In my last Limited Destiny article, I talked about how I intended to go about building a cube draft set for Destiny following the release of Rivals and the rules for limited formats. I realized, though, that I may be using a lot of terms that card game players are familiar with, but others might not be. With that, let’s take a look at what “limited format” means for draft and other ways to play.
The word that I’ve been using regularly when describing the new way to play Star Wars Destiny is “limited.” Magic: The Gathering players certainly know what I’m talking about here, but if you’re new to to collectible card games (CCG’s) or just never played anywhere but your kitchen table, you might not be as aware. There are basically two umbrella formats for CCG’s: constructed and limited. Both of these refer to the restrictions on how you build your decks, not which sets are allowed to be used. That topic is covered under the term “rotation,” which has been talked about in a recent article on the FFG website.
Constructed is the basic way we’ve been building Destiny decks since the game came out. We know how it works: you buy boxes, boosters, and singles, and then you make your decks from all the cards that you own. Simple.
Limited is where we get into draft and sealed play. Limited means that you have a limited card pool to build your decks from. You don’t go off and pull cards out of your boxes from home when you play in a limited format game. Draft and sealed deck have both been described in an article on FFG’s site, but in a nutshell:
– In draft, you have six players (some would say eight is preferable, but we’ll see), each with their own copy of Rivals along with six booster packs. These packs, plus Rivals, make up the pool of cards you’ll get to pick and build from. Draft, as previously described, is where you crack your first three packs, pick one card, then pass to the left, taking a card from the stack handed to you, and continuing on like that until all cards are taken. You then take your other three packs, crack them, pick one, then pass to the right, until all of those are gone. You then have your own pool of cards pulled from all the packs at the table.
– For sealed deck, each player (there can be any number of players in this format) still has a Rivals pack, and then they each also have eight booster packs, rather than six. When the tournament organizer says, “Go!”, everyone opens their eight packs and those eight plus their Rivals pack form that player’s pool of cards to build from. There’s no worrying about what other people are picking, or only having a certainly amount of time to look over the cards that are in front of you for just a few seconds.
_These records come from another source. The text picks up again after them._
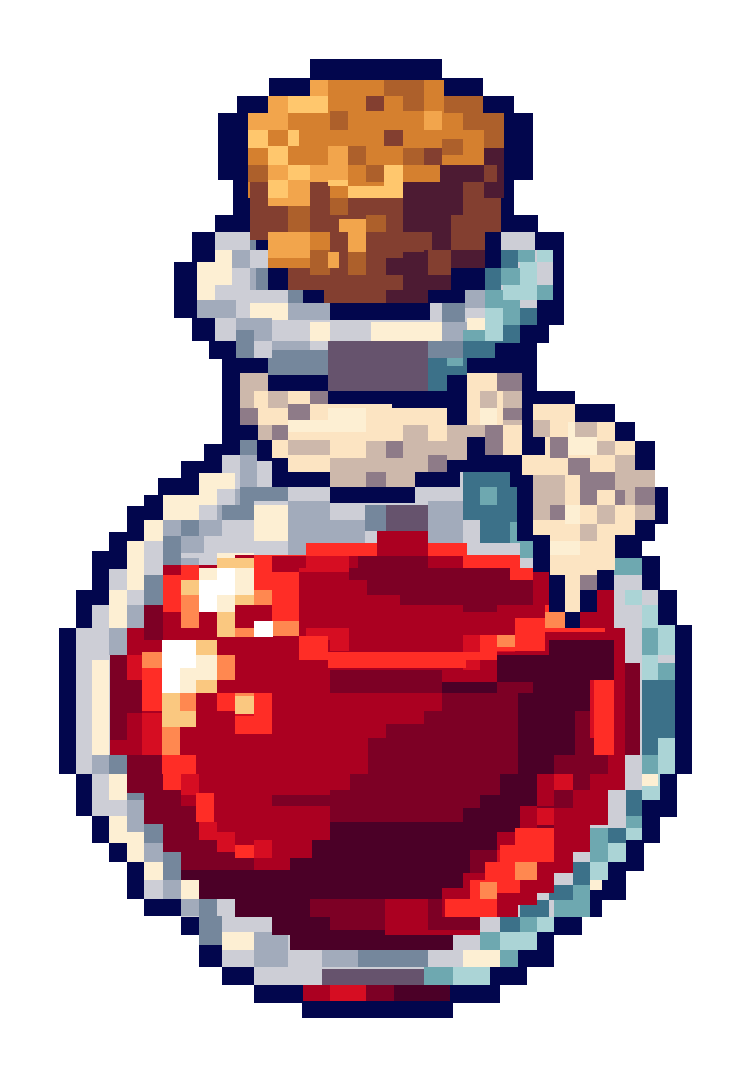
<!DOCTYPE html>
<html lang="en">
<head>
<meta charset="utf-8">
<title>Pixel potion bottle</title>
<style>
:root{
--navy:#02064d;--cream:#fdefd3;--mist:#cdced6;--steel:#a2abbb;--slate:#75879c;--mauve:#66536d;
--ice:#abd4d6;--teal:#6ea8b0;--deep:#3c7189;
--cork:#d5802f;--cork-light:#f2a54c;--cork-pale:#ffc76d;--cork-mid:#ad602b;--cork-brown:#833f30;--cork-dark:#4d1b33;
--red:#ab0021;--red-hot:#ff2d26;--red-mid:#d60d22;--wine:#7d0025;--plum:#4b0027;--glow:#ff8850;--peach:#fac880;
--cloth:#fce4c2;--cloth-shade:#cdb8ab;--cloth-dark:#8e7b88}
html,body{margin:0;background:#fff;overflow:hidden}
svg{display:block;width:751px;height:1078px}
.navy{fill:var(--navy)}.cream{fill:var(--cream)}.mist{fill:var(--mist)}.steel{fill:var(--steel)}.slate{fill:var(--slate)}.mauve{fill:var(--mauve)}
.ice{fill:var(--ice)}.teal{fill:var(--teal)}.deep{fill:var(--deep)}
.cork{fill:var(--cork)}.cork-light{fill:var(--cork-light)}.cork-pale{fill:var(--cork-pale)}.cork-mid{fill:var(--cork-mid)}.cork-brown{fill:var(--cork-brown)}.cork-dark{fill:var(--cork-dark)}
.red{fill:var(--red)}.hot{fill:var(--red-hot)}.red-mid{fill:var(--red-mid)}.wine{fill:var(--wine)}.plum{fill:var(--plum)}.glow{fill:var(--glow)}.peach{fill:var(--peach)}
.cloth{fill:var(--cloth)}.shade{fill:var(--cloth-shade)}.fold{fill:var(--cloth-dark)}.white{fill:#fff}
</style>
</head>
<body>
<svg viewBox="0 0 751 1078" shape-rendering="crispEdges" role="img" aria-label="Pixel art bottle of red potion with a cork and a cloth ribbon">
<path id="outline" class="navy" d="M310 59H442V78H483V96H514V113H533V180H514V215H538V232H564V325H549V343H537V391H575V404H615V422H635V441H655V487H668V524H655V541H642V556H660V590H677V625H692V774H677V817H660V843H644V871H626V900H602V917H582V935H554V967H527V985H500V1003H453V1018H302V1003H254V985H222V967H199V935H181V916H144V899H127V862H109V843H92V816H76V774H59V628H76V590H92V551H109V532H127V506H144V495H158V478H181V461H204V444H222V359H209V341H192V318H174V262H192V232H215V215H233V180H218V113H237V96H269V78H310Z"/>

<g id="glass-body">
<path class="mist" d="M240 439H257V461H272V487H330V501H415V487H460V472H510V487H527V522H533V558H549V575H614V558H642V590H658V625H675V774H660V800H642V828H626V852H608V880H590V900H567V917H554V932H537V950H518V967H490V985H254V967H222V945H199V917H181V899H144V862H127V843H109V816H92V774H76V628H92V605H109V569H127V541H144V520H163V495H199V473H222V455H240Z"/>
<path class="cream" d="M199 473H235V489H217V505H199V520H163V495H199ZM144 520H163V541H144ZM127 541H144V590H127ZM109 590H127V628H109ZM92 660H109V774H92ZM109 774H127V800H109ZM109 816H127V843H109ZM127 832H144V862H127ZM144 862H163V880H144ZM181 880H199V916H181ZM222 932H254V950H222ZM254 505H288V541H254ZM217 553H254V569H217Z"/>
<path class="steel" d="M240 455H257V487H240ZM199 520H217V505H235V489H254V505H240V520H222V536H204V553H181V536H163V520H199ZM288 501H330V520H365V543H306V558H288ZM181 558H199V569H181ZM109 628H127V655H109ZM127 605H144V628H127ZM92 755H109V774H92ZM127 800H144V832H127ZM144 832H163V862H144ZM163 880H181V899H163ZM181 899H199V916H181ZM254 932H288V967H254ZM322 950H358V967H322ZM428 501H463V543H428Z"/>
<path class="slate" d="M240 439H257V455H240ZM240 487H272V501H254V520H222V505H240ZM181 520H199V536H181ZM163 536H181V569H163ZM144 575H163V605H144ZM127 628H144V655H127ZM109 755H127V774H109ZM127 774H144V800H127ZM144 816H163V843H144ZM163 852H181V880H163ZM199 899H217V916H199ZM199 916H222V945H199ZM358 950H428V967H358ZM272 487H288V501H272ZM365 505H386V531H365Z"/>
<path class="mauve" d="M386 505H428V531H386ZM322 969H424V985H322Z"/>
<path class="deep" d="M463 472H510V487H527V522H510V543H480V520H463ZM642 680H675V738H642ZM642 738H658V755H642ZM626 790H642V816H626ZM608 828H626V843H608ZM573 862H590V900H573ZM549 885H573V900H549ZM520 900H549V917H520ZM500 917H520V932H500Z"/>
<path class="teal" d="M480 487H497V505H480ZM510 522H533V558H520V543H510ZM614 558H642V575H614ZM625 590H642V605H625ZM642 628H658V655H642ZM642 755H658V774H642ZM626 816H642V828H626ZM590 828H608V862H590ZM573 885H590V917H554V900H573ZM520 917H537V932H520ZM480 932H500V950H480ZM424 967H453V985H424ZM490 950H518V967H490ZM658 663H675V680H658Z"/>
<path class="ice" d="M614 575H625V605H642V628H658V655H675V625H658V605H642V590H625V575ZM642 655H658V680H642ZM658 738H675V774H660V800H642V774H658ZM626 828H642V840H626ZM608 843H626V862H608ZM590 862H608V880H590ZM537 917H554V932H537ZM500 932H537V950H500ZM453 967H490V985H453Z"/>
<path class="cream" d="M463 950H500V967H463ZM642 774H658V786H642ZM590 880H602V890H590Z"/>
</g>

<g id="potion">
<path class="red" d="M349 543H377V531H428V543H467V555H520V568H549V590H597V590H614V628H625V663H640V755H625V790H608V825H590V852H573V873H554V893H537V905H518V917H480V935H453V950H290V935H272V917H235V899H199V880H181V852H163V824H144V793H127V755H110V655H127V628H144V605H163V565H235V555H306V543Z"/>
<path class="wine" d="M110 655H142V713H127V740H110ZM144 605H163V640H144ZM349 568H358V556H428V568H510V580H533V605H497V612H463V605H400V595H367V580H349ZM330 670H442V693H330ZM368 738H386V724H424V711H442V693H518V774H500V795H480V808H463V822H330V806H272V795H330V790H350V774H368ZM127 755H163V790H181V806H199V824H217V840H235V858H254V870H290V888H199V880H181V852H163V824H144V793H127ZM310 899H385V930H330V917H310ZM625 663H640V755H625ZM549 590H565V605H549Z"/>
<path class="plum" d="M442 682H497V655H549V640H614V680H594V711H575V755H554V774H537V806H520V832H497V850H470V888H442V899H310V917H330V930H385V935H453V950H290V935H272V917H235V899H199V880H181V870H290V858H312V840H330V822H463V808H480V795H500V774H518V693H442Z"/>
<path class="wine" d="M497 682H533V693H497ZM575 711H594V755H608V774H590V790H573V808H554V832H537V850H520V832H537V806H554V755H575ZM470 850H497V873H470ZM428 899H442V917H480V930H428Z"/>
<path class="red" d="M608 755H625V790H608V825H590V852H573V873H554V825H573V790H590V774H608ZM463 873H480V899H442V888H463ZM597 590H614V625H597Z"/>
<path class="red-mid" d="M306 543H349V556H306ZM254 558H272V572H254ZM299 572H349V556H306V568H299ZM306 628H349V651H330V640H306ZM463 635H515V652H480V670H463ZM127 655H142V680H127ZM142 713H162V755H181V774H163V755H142ZM181 774H199V795H181ZM199 822H217V840H199ZM217 832H235V852H217ZM254 840H272V858H254ZM590 680H614V738H590ZM554 774H573V790H554ZM537 808H554V825H537ZM497 850H520V862H497ZM235 711H254V734H235Z"/>
<path class="hot" d="M306 543H377V531H377V556H272V572H254V555H306ZM428 543H467V555H520V568H533V580H510V568H463V556H428ZM163 575H181V565H199V628H181V612H163ZM254 572H299V628H272V605H254ZM299 636H328V652H480V635H515V618H545V605H565V628H605V632H545V651H497V660H466V668H328V660H299ZM142 668H162V711H142ZM162 755H196V774H181V790H163V774H162ZM196 793H214V822H196ZM235 845H254V858H235ZM217 693H235V711H217ZM254 693H272V734H235V716H254ZM594 680H614V755H594ZM515 828H554V862H537V880H520V893H497V917H445V899H470V880H485V862H500V845H515Z"/>
<path class="glow" d="M181 590H199V628H217V612H235V628H254V637H217V628H181ZM240 568H254V590H272V605H254V580H240ZM272 621H299V636H272ZM142 652H162V668H142ZM162 693H196V711H180V755H162ZM217 655H235V680H217ZM235 693H254V711H235ZM480 882H497V899H480ZM515 862H537V880H515ZM497 635H515V647H497ZM545 612H565V628H545Z"/>
<path class="peach" d="M181 580H199V568H217V558H254V605H235V637H217V612H199V595H181ZM162 655H196V640H217V693H180V727H162ZM235 696H254V714H235ZM180 711H196V727H180Z"/>
<path class="cream" d="M199 568H254V595H235V612H199ZM162 640H196V693H162ZM196 655H217V680H196Z"/>
<path class="white" d="M199 580H217V568H235V595H217V612H199ZM254 621H273V637H254ZM162 640H196V668H180V693H162Z"/>
<path class="red" d="M303 985H348V1001H303Z"/><path class="wine" d="M348 985H450V1001H348Z"/><path class="red-mid" d="M330 985H366V1001H330Z"/><path class="plum" d="M394 985H450V1001H394Z"/>
</g>

<g id="bottle-lip">
<path class="mist" d="M215 232H250V250H268V290H288V303H324V320H430V303H465V290H485V268H501V232H535V250H553V300H537V325H520V343H495V358H467V375H447V391H330V375H268V358H236V341H215V318H197V262H215Z"/>
<path class="cream" d="M215 250H232V285H215V300H197V262H215ZM250 303H288V320H250ZM310 322H330V341H310ZM371 322H442V341H371ZM467 318H485V330H467Z"/>
<path class="steel" d="M232 250H250V268H232ZM250 268H268V290H250ZM215 300H236V318H215ZM236 318H272V341H310V358H272V341H236ZM288 303H330V320H288ZM330 341H428V358H330ZM442 322H467V341H442ZM465 290H485V308H465ZM197 300H215V318H197Z"/>
<path class="slate" d="M250 232H256V250H250ZM236 330H254V358H236ZM272 350H328V375H268V358H272ZM256 268H268V290H256ZM428 341H463V358H428ZM288 290H303V303H288ZM442 303H465V322H442Z"/>
<path class="mauve" d="M328 341H428V391H328Z"/>
<path class="deep" d="M428 358H467V375H447V391H428ZM463 341H495V358H463ZM495 325H520V343H495ZM501 250H518V268H501ZM485 268H501V290H485ZM520 308H537V325H520Z"/>
<path class="teal" d="M501 268H520V285H501ZM485 290H503V308H485ZM503 300H520V325H503ZM518 250H535V262H518ZM537 285H553V300H537ZM463 330H485V341H463ZM447 358H463V366H447Z"/>
<path class="ice" d="M520 262H537V300H503V285H520ZM485 308H503V341H485ZM537 250H553V262H537Z"/>
</g>

<g id="cork">
<path class="cork" d="M310 80H444V96H483V113H504V198H501V232H485V268H451V290H428V303H324V290H288V268H268V240H250V198H248V113H268V96H310Z"/>
<path class="cork-brown" d="M310 182H330V198H403V182H440V165H484V148H504V198H501V232H485V268H451V290H428V303H324V290H288V268H310V250H330V232H310ZM250 180H268V206H288V232H268V240H250ZM384 130H403V146H384ZM424 148H442V165H424ZM366 96H384V111H366Z"/>
<path class="cork-dark" d="M403 198V182H440V165H484V148H504V198H484V182H463V215H451V250H485V268H451V290H428V303H386V290H403V275H386V258H403V242H424V250H432V232H403Z"/>
<path class="cork-brown" d="M403 234H424V252H403ZM428 250H451V275H428ZM484 165H497V182H484Z"/>
<path class="cork-mid" d="M384 80H424V96H384ZM444 96H483V113H504V148H484V130H463V113H444ZM403 96H424V111H403ZM330 111H348V130H330ZM348 146H366V165H348ZM403 148H424V165H403ZM442 139H463V155H442ZM288 206H310V232H288ZM330 198H348V215H330ZM348 250H366V275H348ZM310 250H330V275H310ZM366 165H384V182H366ZM248 165H268V182H248ZM366 215H386V232H366Z"/>
<path class="cork-light" d="M268 96H310V80H328V96H310V113H288V130H268V148H248V113H268ZM288 165H328V182H310V206H268V165ZM268 232H310V258H268ZM339 219H366V252H348V232H339ZM328 146H348V182H328ZM328 252H339V268H328ZM384 165H403V182H384ZM424 111H442V130H424Z"/>
<path class="cork-pale" d="M288 96H328V113H288ZM248 130H268V146H288V165H268V148H248ZM288 165H310V180H288ZM328 180H348V186H384V165H403V182H403V198H348V186H328ZM268 180H288V198H268ZM288 130H299V146H288Z"/>
</g>

<g id="ribbon">
<path class="navy" d="M222 359H268V375H295V391H330V393H447V375H467V360H537V391H575V404H590V422H575V404H533V437H527V460H545V475H533V487H520V455H485V458H467V472H447V487H415V503H330V487H272V461H257V440H240V425H222ZM517 487H533V541H549V572H565V612H580V628H565V612H549V572H533V541H517ZM580 612H597V590H614V570H597V590H580Z"/>
<path class="cloth" d="M240 373H268V391H310V404H392V408H447V425H467V460H447V472H415V487H330V472H288V458H272V440H258V425H240ZM467 373H522V455H485V437H467ZM533 404H575V422H615V441H635V470H655V520H635V535H615V570H597V590H580V612H565V575H550V535H533V475H522V455H545V437H533Z"/>
<path class="shade" d="M240 373H268V391H288V408H268V391H254V408H240ZM258 425H288V440H330V455H288V440H258ZM330 458H366V441H403V425H428V441H447V425H467V460H447V472H415V487H330ZM480 391H497V408H480ZM467 425H485V437H467ZM503 391H522V425H503ZM533 420H550V437H533ZM575 422H597V441H615V455H597V441H575ZM615 455H635V470H655V520H635V505H615ZM533 475H565V505H550V520H533ZM580 524H597V541H580ZM597 505H615V524H597Z"/>
<path class="fold" d="M240 408H258V425H240ZM288 404H310V420H288ZM272 425H288V440H272ZM310 391H328V404H310ZM386 441H403V458H386ZM428 455H447V472H428ZM366 472H386V487H366ZM497 373H522V391H497ZM485 425H503V455H485ZM503 408H522V420H503ZM550 437H568V458H590V472H615V490H597V505H580V475H568V458H550ZM635 487H655V505H635ZM550 505H565V520H550ZM580 575H597V590H580ZM615 490H625V505H615Z"/>
<path class="cream" d="M288 420H328V432H288ZM328 408H366V432H328ZM480 408H497V425H480ZM568 422H575V437H597V455H568ZM550 541H580V555H550ZM565 505H580V524H565Z"/>
</g>
</svg>
</body>
</html>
Now that we have a clearer definition of the two ways to make decks, we can start talking about how cards have different values in limited versus their value in constructed. We’ll also talk about some deck building theories for drafting and how to even pick cards when you’re drafting. I’m especially looking forward to diving into sealed deck building because that’s very much the nexus of constructed and draft.
Since this was a really quick article just to help shed some light on CCG terms that some of our friends might not be as familiar with if they’re just getting into Destiny, I really want to know what other questions readers/listeners have when there are phrases, words, or concepts that we bring up that aren’t clear. Don’t be afraid to ask us questions! I only really got a good understanding of the different Magic formats within the last six years myself. We’re always learning!